He presses his finger between his eyes, trying to assuage the pressure.

“Cassian,” Chirrut’s voice cuts over the line. “I know why this matters to you.”

The words are so clear, so directed, so without guile that Cassian opens his eyes in confusion. “What?”

“I know why this matters,” Chirrut says again. “You don’t leave your partner behind. K2. You don’t want to leave him behind.”

It’s the truth, quite naturally, so there’s no real reason for it to hit Cassian like a ton of bricks. Maybe it’s because they’re here. Maybe it’s because Cassian can see the damage. Maybe because it’s more than scars on his skin and a career he no longer has.

Maybe it’s just because for all that they won on Scarif, Cassian lost everything at the same time. This place has stripped him of everything, and standing on its barren surface is the harshest reminder he could ask for.

For that brief insight from Chirrut, there is no lasting reprieve.

“That’s too sentimental,” Baze mutters. “People don’t really live like that.”

“Oh, they don’t?” Chirrut asks.

“Not really,” Baze returns.

“Then you,” Chirrut says. “Why didn’t you leave?”

“And trust you on your own?” Baze asks with a huff of incredulity. “You have never been good with humor.”

“And that is my point exactly,” Chirrut says, and Cassian can actually hear him beaming. “We’ll find him, Cassian. It is the will of the Force to seek resolution, to seek balance.”

There it is. The point Cassian wants to fight but no longer has the energy to try. “Well, then,” he says, letting out a long breath. “If the Force says so, then who am I to argue?”

He kills the line after that, letting the communicator hang limply in his hand. He looks out and wishes he were making progress in this. He has the data to tell him he is, but standing here, it doesn’t seem like it. At all.

He sighs again, putting the communicator away.

It’s been the longest seven months of his life.

And counting.


With nothing else to do, Cassian gets back to work. He’d like to say that’s because he’s innately practical, but the truth is, he’s pretty sure if he doesn’t keep moving, he’s going to collapse right here and let this planet finish what it started with him.

That’d be easier, he reflects. He’s scrapped so long and hard to survive that it’s seemingly impossible to give up, but he’s given up a lot of things he didn’t think he could do without lately.

He pauses, lifting his head to wipe the trails of sweat running toward his eyes.

The Force, Chirrut talks about. The Force wants balance.

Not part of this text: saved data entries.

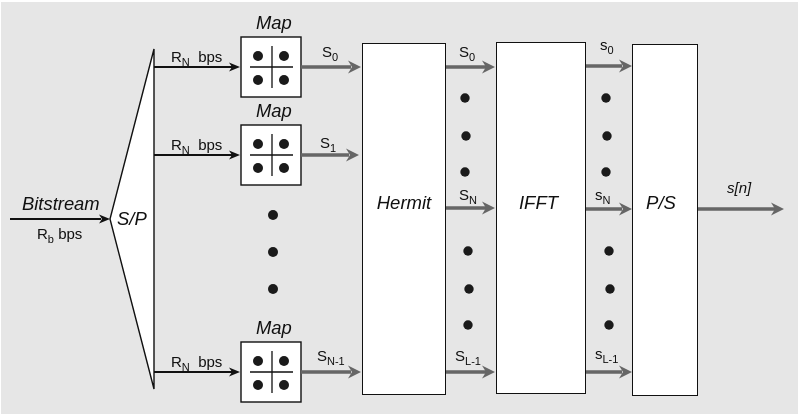
<!DOCTYPE html>
<html lang="en">
<head>
<meta charset="utf-8">
<title>Transmitter block diagram</title>
<style>
:root { --paper: #fff; --panel: #e6e6e6; --ink: #111; --dot: #1a1a1a; --signal: #666; }
* { box-sizing: border-box; }
html, body { margin: 0; background: var(--paper); overflow: hidden; }
.diagram { position: relative; width: 800px; height: 418px; overflow: hidden; color: var(--ink); font: 15px/20px "Liberation Sans", Arial, sans-serif; }
.panel { position: absolute; inset: 2px 2px 4px 1px; background: var(--panel); }
.wires { position: absolute; inset: 0; }
.block { position: absolute; display: flex; align-items: center; justify-content: center; background: var(--paper); border: 1.5px solid var(--ink); font-size: 18.5px; font-style: italic; }
.hermit { left: 362px; top: 43px; width: 84px; height: 352px; padding-bottom: 32px; }
.ifft { left: 496px; top: 42px; width: 90px; height: 352px; padding-bottom: 30px; padding-right: 5px; }
.serializer { left: 632px; top: 44px; width: 66px; height: 352px; padding-bottom: 34px; padding-right: 8px; }
.label { position: absolute; left: var(--x); top: var(--y); white-space: pre; }
.title { font-size: 18.4px; font-style: italic; }
.italic { font-style: italic; }
sub { position: relative; top: 4px; font-size: 11px; line-height: 0; vertical-align: baseline; }
.black { stroke: var(--ink); stroke-width: 2; }
.grey { stroke: var(--signal); stroke-width: 3.6; }
.outline { fill: var(--paper); stroke: var(--ink); stroke-width: 1.4; }
.dots { fill: var(--dot); }
</style>
</head>
<body>
<main class="diagram">
  <div class="panel"></div>
  <div class="block hermit">Hermit</div>
  <div class="block ifft">IFFT</div>
  <div class="block serializer">P/S</div>

  <svg class="wires" width="800" height="418" viewBox="0 0 800 418" aria-hidden="true">
    <defs>
      <path id="black-head" d="M0 0L-11 -4.5L-8 0L-11 4.5Z" fill="#111"/>
      <path id="grey-head" d="M0 0L-13 -6.5L-9 0L-13 6.5Z" fill="#666"/>
      <g id="mapper">
        <rect class="outline" width="60" height="60"/>
        <path d="M9 30H52M31 9V51" stroke="#111" stroke-width="1.3"/>
        <g class="dots">
          <circle cx="17" cy="19" r="5"/><circle cx="43" cy="19" r="5"/>
          <circle cx="17" cy="43" r="5"/><circle cx="43" cy="43" r="5"/>
        </g>
      </g>
    </defs>

    <polygon class="outline" points="154,49 154,389 110,219"/>
    <use href="#mapper" x="241" y="37"/>
    <use href="#mapper" x="241" y="125"/>
    <use href="#mapper" x="241" y="342"/>

    <path class="black" d="M10 219H101M154 67H232M154 155H232M154 372H232"/>
    <use href="#black-head" x="110" y="219"/>
    <use href="#black-head" x="240" y="67"/>
    <use href="#black-head" x="240" y="155"/>
    <use href="#black-head" x="240" y="372"/>

    <path class="grey" d="M301 67H351M301 155H349M301 372H351M446 67H486M446 208H486M446 372H486M586 66H622M586 209H622M586 372H622M698 209H775"/>
    <use href="#grey-head" x="361" y="67"/>
    <use href="#grey-head" x="359" y="155"/>
    <use href="#grey-head" x="361" y="372"/>
    <use href="#grey-head" x="495" y="67"/>
    <use href="#grey-head" x="495" y="208"/>
    <use href="#grey-head" x="495" y="372"/>
    <use href="#grey-head" x="632" y="66"/>
    <use href="#grey-head" x="632" y="209"/>
    <use href="#grey-head" x="632" y="372"/>
    <use href="#grey-head" x="784" y="209"/>

    <g class="dots">
      <circle cx="273" cy="215" r="5"/><circle cx="273" cy="252" r="5"/><circle cx="273" cy="289" r="5"/>
      <circle cx="465" cy="98" r="4.7"/><circle cx="466" cy="136" r="4.7"/><circle cx="465" cy="172" r="4.7"/>
      <circle cx="468" cy="251" r="4.7"/><circle cx="469" cy="289" r="4.7"/><circle cx="468" cy="325" r="4.7"/>
      <circle cx="606" cy="98" r="4.7"/><circle cx="607" cy="136" r="4.7"/><circle cx="606" cy="172" r="4.7"/>
      <circle cx="609" cy="251" r="4.7"/><circle cx="610" cy="289" r="4.7"/><circle cx="609" cy="325" r="4.7"/>
    </g>
  </svg>

  <span class="label title" style="--x:22px;--y:194px">Bitstream</span>
  <span class="label" style="--x:37px;--y:224px">R<sub>b</sub> bps</span>
  <span class="label title" style="--x:117px;--y:209px">S/P</span>

  <span class="label" style="--x:171px;--y:47px">R<sub>N</sub>  bps</span>
  <span class="label" style="--x:171px;--y:135px">R<sub>N</sub>  bps</span>
  <span class="label" style="--x:171px;--y:352px">R<sub>N</sub>  bps</span>

  <span class="label title" style="--x:256px;--y:13px">Map</span>
  <span class="label title" style="--x:256px;--y:101px">Map</span>
  <span class="label title" style="--x:256px;--y:318px">Map</span>

  <span class="label" style="--x:322px;--y:42px">S<sub>0</sub></span>
  <span class="label" style="--x:320px;--y:133px">S<sub>1</sub></span>
  <span class="label" style="--x:317px;--y:346px">S<sub>N-1</sub></span>

  <span class="label" style="--x:459px;--y:42px">S<sub>0</sub></span>
  <span class="label" style="--x:459px;--y:185px">S<sub>N</sub></span>
  <span class="label" style="--x:455px;--y:346px">S<sub>L-1</sub></span>

  <span class="label" style="--x:600px;--y:35px">s<sub>0</sub></span>
  <span class="label" style="--x:595px;--y:185px">s<sub>N</sub></span>
  <span class="label" style="--x:595px;--y:344px">s<sub>L-1</sub></span>

  <span class="label italic" style="--x:727px;--y:178px">s[n]</span>
</main>
</body>
</html>
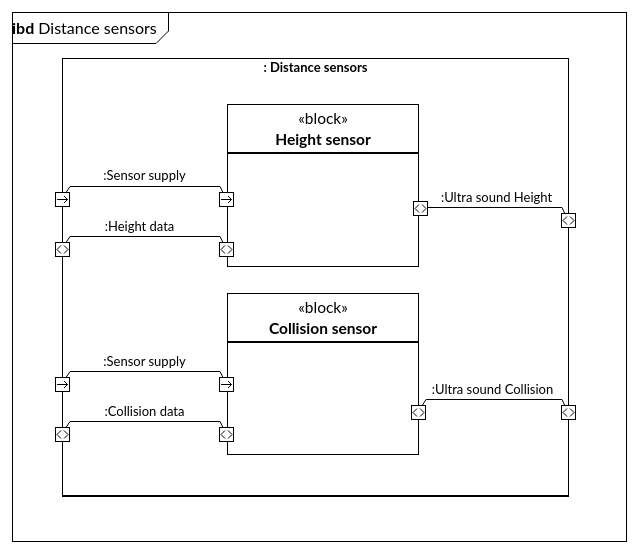
<!DOCTYPE html>
<html lang="en">
<head>
<meta charset="utf-8">
<title>Distance sensors: internal block diagram</title>
<style>
:root { --ink: #000; --paper: #fff; }
* { box-sizing: border-box; margin: 0; }
html, body { width: 639px; height: 554px; overflow: hidden; background: var(--paper); }
.diagram { position: relative; width: 639px; height: 554px; overflow: hidden; color: var(--ink); font: 13px/16px Lato, Carlito, sans-serif; white-space: nowrap; }
.frame, .system, .block, .label, .wiring, .frame-title { position: absolute; }
.frame { left: 12px; top: 12px; width: 615px; height: 530px; border: 1px solid var(--ink); }
.frame-title { left: 12px; top: 18px; font-size: 16px; line-height: 20px; font-weight: 400; }
.system { left: 62px; top: 58px; width: 507px; height: 439px; border: 1px solid var(--ink); border-bottom-width: 2px; text-align: center; }
.system h2 { font-size: 13px; line-height: 16px; font-weight: 700; }
.block { left: 227px; width: 192px; border: 1px solid var(--ink); background: var(--paper); text-align: center; font-size: 15.5px; line-height: 21px; }
.block header { height: 49px; padding-top: 3px; border-bottom: 2px solid var(--ink); }
.block h3 { font-size: inherit; font-weight: 700; }
.height-sensor { top: 104px; height: 163px; }
.collision-sensor { top: 293px; height: 162px; }
.wiring { left: 0; top: 0; fill: none; stroke: var(--ink); stroke-width: 1; }
.port-box { fill: var(--paper); }
.label { transform: translateX(-50%); }
</style>
</head>
<body>
<main class="diagram">
  <div class="frame"></div>
  <section class="system"><h2>: Distance sensors</h2></section>

  <article class="block height-sensor">
    <header><p>«block»</p><h3>Height sensor</h3></header>
  </article>
  <article class="block collision-sensor">
    <header><p>«block»</p><h3>Collision sensor</h3></header>
  </article>

  <svg class="wiring" width="639" height="554" viewBox="0 0 639 554" aria-hidden="true">
    <defs>
      <g id="port-in">
        <rect class="port-box" x="-6.5" y="-6.5" width="14" height="14"/>
        <path d="M-5 .5H5.5M2 -3L5.5 .5L2 4"/>
      </g>
      <g id="port-both">
        <rect class="port-box" x="-6.5" y="-6.5" width="14" height="14"/>
        <path d="M-1 -3.5L-5 .5L-1 4.5M2 -3.5L6 .5L2 4.5"/>
      </g>
      <path id="left-link" d="M66 6.5L70 .5H220L223 6.5"/>
    </defs>
    <path class="title-tab" d="M12 43.5H156L168.5 31V12"/>
    <g class="connectors">
      <use href="#left-link" y="186"/>
      <use href="#left-link" y="236"/>
      <use href="#left-link" y="371"/>
      <use href="#left-link" y="421"/>
      <path d="M427 207.5H562L565 214"/>
      <path d="M422 406L426 399.5H562L565 406"/>
    </g>
    <g class="ports">
      <use href="#port-in" x="62" y="199"/>
      <use href="#port-in" x="226" y="199"/>
      <use href="#port-both" x="62" y="249"/>
      <use href="#port-both" x="226" y="249"/>
      <use href="#port-both" x="420" y="208"/>
      <use href="#port-both" x="568" y="220"/>
      <use href="#port-in" x="62" y="384"/>
      <use href="#port-in" x="226" y="384"/>
      <use href="#port-both" x="62" y="434"/>
      <use href="#port-both" x="226" y="434"/>
      <use href="#port-both" x="418" y="412"/>
      <use href="#port-both" x="568" y="412"/>
    </g>
  </svg>

  <h1 class="frame-title"><b>ibd</b> Distance sensors</h1>
  <span class="label" style="left:144.5px;top:167px">:Sensor supply</span>
  <span class="label" style="left:139.5px;top:218px">:Height data</span>
  <span class="label" style="left:496.5px;top:189px">:Ultra sound Height</span>
  <span class="label" style="left:144.5px;top:353px">:Sensor supply</span>
  <span class="label" style="left:144.5px;top:403px">:Collision data</span>
  <span class="label" style="left:492.5px;top:381px">:Ultra sound Collision</span>
</main>
</body>
</html>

That’s funny, actually. All the bad things people do in the name of good causes. All the good things people do in the name of bad causes. There is no Dark and Light; there are no heroes and villains. It’s just a mess.

And besides, what has the Force ever done for him?

He sighs, looking back at the pile he is currently excavating.

Here he is, though. A dead man standing on his own grave.

Grunting, he gets back to work.

Stranger things have happened.